• _WORK TASK_: For the material that follows, list every line containing the word "none".

• _SUPPLIED DATA_:

..............................

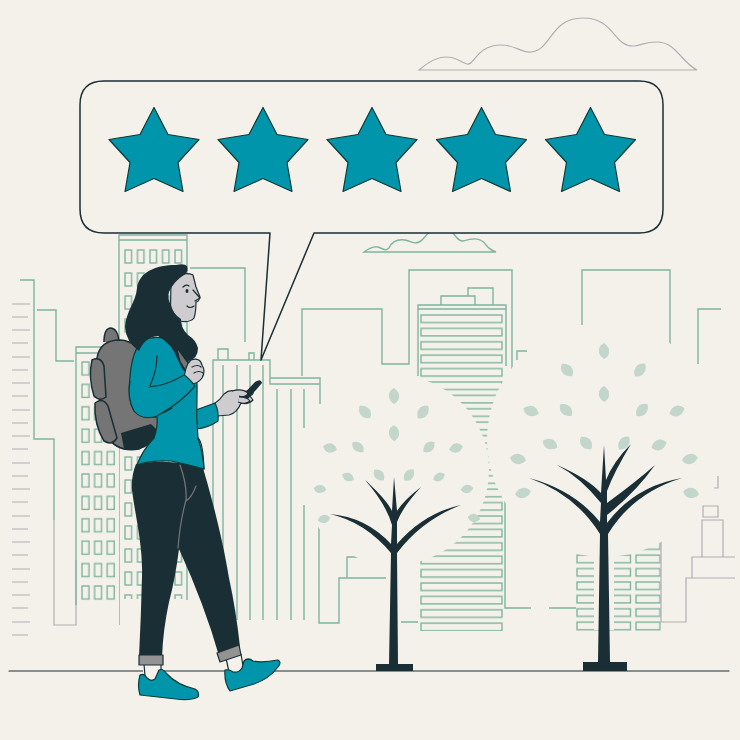
<!DOCTYPE html>
<html lang="en">
<head>
<meta charset="utf-8">
<title>Five star review</title>
<style>
:root {
  --paper: #f4f1ea;
  --ink: #1a2e35;
  --teal: #0095ab;
  --outline: #0c3a36;
  --city: #7fb59f;
  --far: #b1aeb3;
  --leaf: #c3d6cb;
  --skin: #cfccd0;
  --pack: #757575;
  --cuff: #939393;
}
html, body { margin: 0; background: var(--paper); }
body { width: 740px; height: 740px; overflow: hidden; }
svg { display: block; }
.city { fill: none; stroke: var(--city); stroke-width: 1.4; }
.far { fill: none; stroke: var(--far); stroke-width: 1.2; }
.paper { fill: var(--paper); }
.leaf { fill: var(--leaf); }
.ink { fill: var(--ink); }
.teal { fill: var(--teal); stroke: var(--outline); stroke-width: 1.2; stroke-linejoin: round; }
.skin { fill: var(--skin); stroke: var(--ink); stroke-width: 1.2; stroke-linejoin: round; }
.pack { fill: var(--pack); stroke: var(--ink); stroke-width: 1.5; stroke-linejoin: round; }
.line { fill: none; stroke: var(--ink); stroke-width: 1.2; stroke-linecap: round; stroke-linejoin: round; }
.seam { fill: none; stroke: #77777b; stroke-width: 1.2; stroke-linecap: round; }
.bubble { fill: var(--paper); stroke: var(--ink); stroke-width: 1.5; stroke-linejoin: round; }
</style>
</head>
<body>
<svg width="740" height="740" viewBox="0 0 740 740" role="img" aria-label="A woman with a backpack and phone walks through a city under a speech bubble with five stars">
  <defs>
    <pattern id="tower-windows" x="124" y="249" width="12.5" height="23" patternUnits="userSpaceOnUse">
      <rect class="city" x="1" y="1" width="6.5" height="13"/>
    </pattern>
    <pattern id="block-windows" x="81" y="361" width="12.6" height="22.4" patternUnits="userSpaceOnUse">
      <rect class="city" x="1" y="1" width="7" height="13"/>
    </pattern>
    <pattern id="office-bars" x="420" y="314" width="84" height="13.4" patternUnits="userSpaceOnUse">
      <rect class="city" x="1" y="1" width="81" height="7.5"/>
    </pattern>
    <pattern id="side-bars" x="576" y="514" width="29.5" height="13.4" patternUnits="userSpaceOnUse">
      <rect class="city" x="1" y="1" width="24" height="7.5"/>
    </pattern>
    <path id="star" d="M0-50 14-23 45-18 24 5 29 34 0 21-29 34-24 5-45-18-14-23Z"/>
    <path id="leaf" d="M-8 0Q-4-6 2-5Q6-4 8 0Q4 6-2 5Q-6 4-8 0Z"/>
  </defs>

  <rect class="paper" width="740" height="740"/>

  <g id="clouds">
    <path class="far" d="M419 70Q434 57 446 57C458 57 461 63 467 64C474 66 477 45 501 45C516 45 521 53 531 52C552 50 550 18 583 18C615 18 613 47 634 46C643 45 644 42 657 42C676 42 681 62 697 70Z"/>
    <path class="city" d="M364 252Q372 246 378 247C386 250 385 251 389 248C392 241 397 239 405 240C412 241 413 245 419 242C426 239 427 228 441 228C456 228 454 241 463 241C470 239 480 236 486 245Q490 250 496 252Z"/>
  </g>

  <g id="skyline">
    <g id="far-left-blocks">
      <path class="city" d="M20 280H34V439H54V520M37 310H56V361H74M190 268H245V342"/>
      <path class="far" d="M54 520V625H76V560"/>
      <path class="far" d="M12 304H30M12 317H28M12 330H30M12 343H28M12 357H30M12 370H28M12 383H30M12 396H28M12 410H30M12 423H28M12 436H30M12 449H28M12 463H30M12 476H28M12 489H30M12 502H28M12 516H30M12 529H28M12 542H30M12 555H28M12 569H30M12 582H28M12 595H30M12 608H28M12 622H30M12 635H28"/>
    </g>
    <g id="left-tower">
      <path class="city" d="M119 625V235H187V600M119 240H187"/>
      <rect x="124" y="249" width="61" height="350" fill="url(#tower-windows)"/>
    </g>
    <g id="left-block">
      <rect class="paper" x="77" y="348" width="42" height="277"/>
      <path class="city" d="M119 347H76V605M76 353H119"/>
      <rect x="81" y="361" width="37" height="240" fill="url(#block-windows)"/>
    </g>
    <g id="ribbed-block">
      <path class="city" d="M213 605V360H270V384H320V404M270 378H320V384M218 360V349H228V360M249 360V353H254V360M223 365V620M237 365V620M250 365V620M263 365V620M277 389V620M291 389V620M304 389V428M304 505V620"/>
    </g>
    <g id="middle-blocks">
      <path class="city" d="M302 376V309H382V364H409V270H512V374M517 360V351H527M582 325V270H670V349M698 364V309H721"/>
      <path class="city" d="M319 512V623H339V578H390M347 578V557H387V578M398 622H418M505 470V608H531M549 608H576"/>
    </g>
    <g id="office-block">
      <path class="city" d="M418 376V305H506V366M418 309H506M441 305V296H475V305M468 296V288H493V305"/>
      <rect x="420" y="314" width="84" height="317" fill="url(#office-bars)"/>
    </g>
    <rect id="side-block" x="576" y="514" width="85" height="117" fill="url(#side-bars)"/>
    <path id="far-right-blocks" class="far" d="M661 520V622H686V578H735M692 578V557H735M702 557V520H723V557M703 517V506H718V517ZM714 488H718V476"/>
  </g>

  <g id="crown-clearings" class="paper">
    <circle cx="394" cy="470" r="95"/>
    <circle cx="604" cy="440" r="117"/>
    <rect x="386" y="540" width="15" height="90"/>
    <rect x="594" y="540" width="20" height="90"/>
  </g>

  <line id="ground" class="line" x1="9" y1="671" x2="729" y2="671"/>

  <g id="small-tree">
    <path class="ink" d="M389 664 391 553Q365 522 330 514Q366 517 391 544L392 525Q386 504 365 480Q386 499 392 511L394 477 397 511Q404 500 421 487Q402 508 397 522V544Q424 513 461 505Q422 520 397 553L398 664H413V671H376V664Z"/>
    <g class="leaf">
      <use href="#leaf" transform="translate(394 396) rotate(90)"/>
      <use href="#leaf" transform="translate(365 412) rotate(50)"/>
      <use href="#leaf" transform="translate(423 412) rotate(-50)"/>
      <use href="#leaf" transform="translate(394 433) rotate(90)"/>
      <use href="#leaf" transform="translate(330 448) scale(.9) rotate(15)"/>
      <use href="#leaf" transform="translate(358 447) scale(.9) rotate(40)"/>
      <use href="#leaf" transform="translate(429 447) scale(.9) rotate(-40)"/>
      <use href="#leaf" transform="translate(456 448) scale(.9) rotate(-15)"/>
      <use href="#leaf" transform="translate(348 477) scale(.8) rotate(25)"/>
      <use href="#leaf" transform="translate(379 475) scale(.9) rotate(50)"/>
      <use href="#leaf" transform="translate(409 475) scale(.9) rotate(-50)"/>
      <use href="#leaf" transform="translate(439 477) scale(.8) rotate(-25)"/>
      <use href="#leaf" transform="translate(320 489) scale(.8) rotate(10)"/>
      <use href="#leaf" transform="translate(467 489) scale(.8) rotate(-10)"/>
      <use href="#leaf" transform="translate(324 519) scale(.8) rotate(-12)"/>
      <use href="#leaf" transform="translate(474 518) scale(.8) rotate(12)"/>
    </g>
  </g>

  <g id="large-tree">
    <path class="ink" d="M598 662 600 534Q575 494 529 478Q574 490 600 522L601 503Q580 477 557 465Q587 478 601 493L604 445 606 480Q613 462 631 444Q614 472 607 491V503Q637 481 655 465Q636 492 607 515V523Q635 486 682 478Q633 493 608 534L610 662H627V671H583V662Z"/>
    <g class="leaf">
      <use href="#leaf" transform="translate(604 351) rotate(90)"/>
      <use href="#leaf" transform="translate(567 370) rotate(50)"/>
      <use href="#leaf" transform="translate(640 370) rotate(-50)"/>
      <use href="#leaf" transform="translate(604 394) rotate(90)"/>
      <use href="#leaf" transform="translate(531 411) rotate(20)"/>
      <use href="#leaf" transform="translate(566 410) rotate(45)"/>
      <use href="#leaf" transform="translate(642 410) rotate(-45)"/>
      <use href="#leaf" transform="translate(677 411) rotate(-20)"/>
      <use href="#leaf" transform="translate(550 444) rotate(25)"/>
      <use href="#leaf" transform="translate(586 443) rotate(50)"/>
      <use href="#leaf" transform="translate(624 443) rotate(-50)"/>
      <use href="#leaf" transform="translate(659 445) rotate(-20)"/>
      <use href="#leaf" transform="translate(518 459) rotate(10)"/>
      <use href="#leaf" transform="translate(690 459) rotate(-10)"/>
      <use href="#leaf" transform="translate(523 493) rotate(-10)"/>
      <use href="#leaf" transform="translate(691 493) rotate(10)"/>
    </g>
  </g>

  <g id="speech-bubble">
    <path class="bubble" d="M104 81H639Q663 81 663 105V209Q663 233 639 233H314L261 360 270 233H104Q80 233 80 209V105Q80 81 104 81Z"/>
    <g class="teal">
      <use href="#star" x="154" y="157.5"/>
      <use href="#star" x="263" y="157.5"/>
      <use href="#star" x="372" y="157.5"/>
      <use href="#star" x="481.5" y="157.5"/>
      <use href="#star" x="590.5" y="157.5"/>
    </g>
  </g>

  <g id="woman">
    <g id="feet">
      <path class="paper" d="M143 660H162L163 680H143ZM223 655 241 650 246 672 226 676Z"/>
      <path class="line" d="M144 664 145 676M161 664V672M226 658 229 672M241 654 243 666"/>
      <path class="teal" d="M140 675Q144 673 147 678Q151 682 155 679L159 670Q163 668 167 674Q177 685 195 689Q200 692 198 697Q190 701 176 699L140 695Q137 686 140 675Z"/>
      <path class="teal" d="M225 670Q229 669 233 672Q239 673 242 668L244 661Q248 657 253 661Q262 663 278 660Q282 662 278 667Q269 679 254 684L230 691Q224 683 225 670Z"/>
    </g>
    <g id="trousers">
      <path class="ink" d="M136 464Q170 458 203 468C211 495 223 540 229 578Q236 610 240 647L219 656Q205 606 179 549Q175 580 169 602Q163 630 162 657H139Q141 618 142 576C143 545 135 515 132 490Q131 476 136 464Z"/>
      <path class="seam" d="M178 548Q180 522 186 500Q187 484 180 465M196 486Q192 497 186 501"/>
      <path class="line" fill="none" d="M139 655H163V665H139Z" style="fill:var(--cuff)"/>
      <path class="line" d="M217 653 239 645 241 655 220 662Z" style="fill:var(--cuff)"/>
    </g>
    <g id="backpack">
      <path class="pack" d="M104 342Q104 328 111 328Q118 329 119 342"/>
      <path class="pack" d="M97 358Q100 340 120 340Q139 341 148 365L159 420Q157 441 139 449Q117 453 106 435Q98 410 97 358Z"/>
      <path class="pack" d="M92 360Q101 356 104 366L106 397Q100 402 94 396Q88 377 92 360Z"/>
      <path class="pack" d="M95 403Q103 397 108 406L117 438Q112 446 104 441Q94 425 95 403Z"/>
      <path class="ink" d="M121 433 151 424 158 431Q153 447 137 449L124 449Z"/>
    </g>
    <g id="far-arm">
      <path class="skin" d="M214 404Q220 400 224 394Q231 388 239 393L251 390Q256 393 250 396L253 400Q248 405 241 403Q237 413 229 415L217 416Z"/>
      <path class="ink" d="M238 400 255 382Q261 378 262 383L248 399 241 404Z"/>
      <path class="skin" d="M232 391Q242 388 248 393Q246 398 239 396M239 397Q247 397 250 401Q246 405 238 402"/>
      <path class="teal" d="M196 410Q207 406 215 403Q219 411 218 421Q208 428 196 429Z"/>
    </g>
    <g id="sweater">
      <path class="teal" d="M143 340Q158 334 174 342L193 361Q198 376 197 396Q196 417 198 438Q203 453 204 469Q190 465 171 461Q151 460 137 465Q142 451 154 438Q158 427 157 417Q143 418 134 411Q127 398 130 377Q132 350 143 340Z"/>
      <path class="line" d="M138 412Q154 420 172 408M150 386Q157 370 157 356M198 438Q203 442 204 469"/>
    </g>
    <g id="head">
      <path class="skin" d="M171 283Q182 270 193 275L196 287 200 297Q199 302 196 302Q196 312 194 318Q190 323 180 321L184 340 170 330Z"/>
      <path class="ink" d="M187 266Q184 263 176 265C156 265 139 272 137 288C136 302 126 311 125 327Q126 342 139 351Q145 337 158 336Q172 344 177 358Q182 369 184 371Q190 370 188 361Q198 359 198 348Q196 340 188 335Q180 327 181 319Q173 314 171 305Q167 299 169 292Q174 281 184 275Q189 272 187 266Z"/>
      <path class="line" d="M183 287Q186 284 189 286M187 306Q190 309 194 306M193 290 200 298 195 301"/>
      <ellipse class="ink" cx="187" cy="291" rx="1.5" ry="2"/>
    </g>
    <g id="near-arm">
      <path class="pack" d="M176 346 186 360 196 372 190 378 180 362Z"/>
      <path class="skin" d="M184 380Q185 365 191 360Q200 357 202 365Q206 371 202 378Q197 385 188 384Z"/>
      <path class="line" d="M192 367Q198 364 201 367M194 373Q199 370 203 373"/>
      <path class="teal" d="M149 387Q166 386 184 375Q189 378 195 386Q182 402 157 416Q142 421 134 411Q127 399 130 381"/>
    </g>
  </g>
</svg>
</body>
</html>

..............................

• _ANSWER TO THIS PROBLEM_:
.city { fill: none; stroke: var(--city); stroke-width: 1.4; }
.far { fill: none; stroke: var(--far); stroke-width: 1.2; }
.line { fill: none; stroke: var(--ink); stroke-width: 1.2; stroke-linecap: round; stroke-linejoin: round; }
.seam { fill: none; stroke: #77777b; stroke-width: 1.2; stroke-linecap: round; }
      <path class="line" fill="none" d="M139 655H163V665H139Z" style="fill:var(--cuff)"/>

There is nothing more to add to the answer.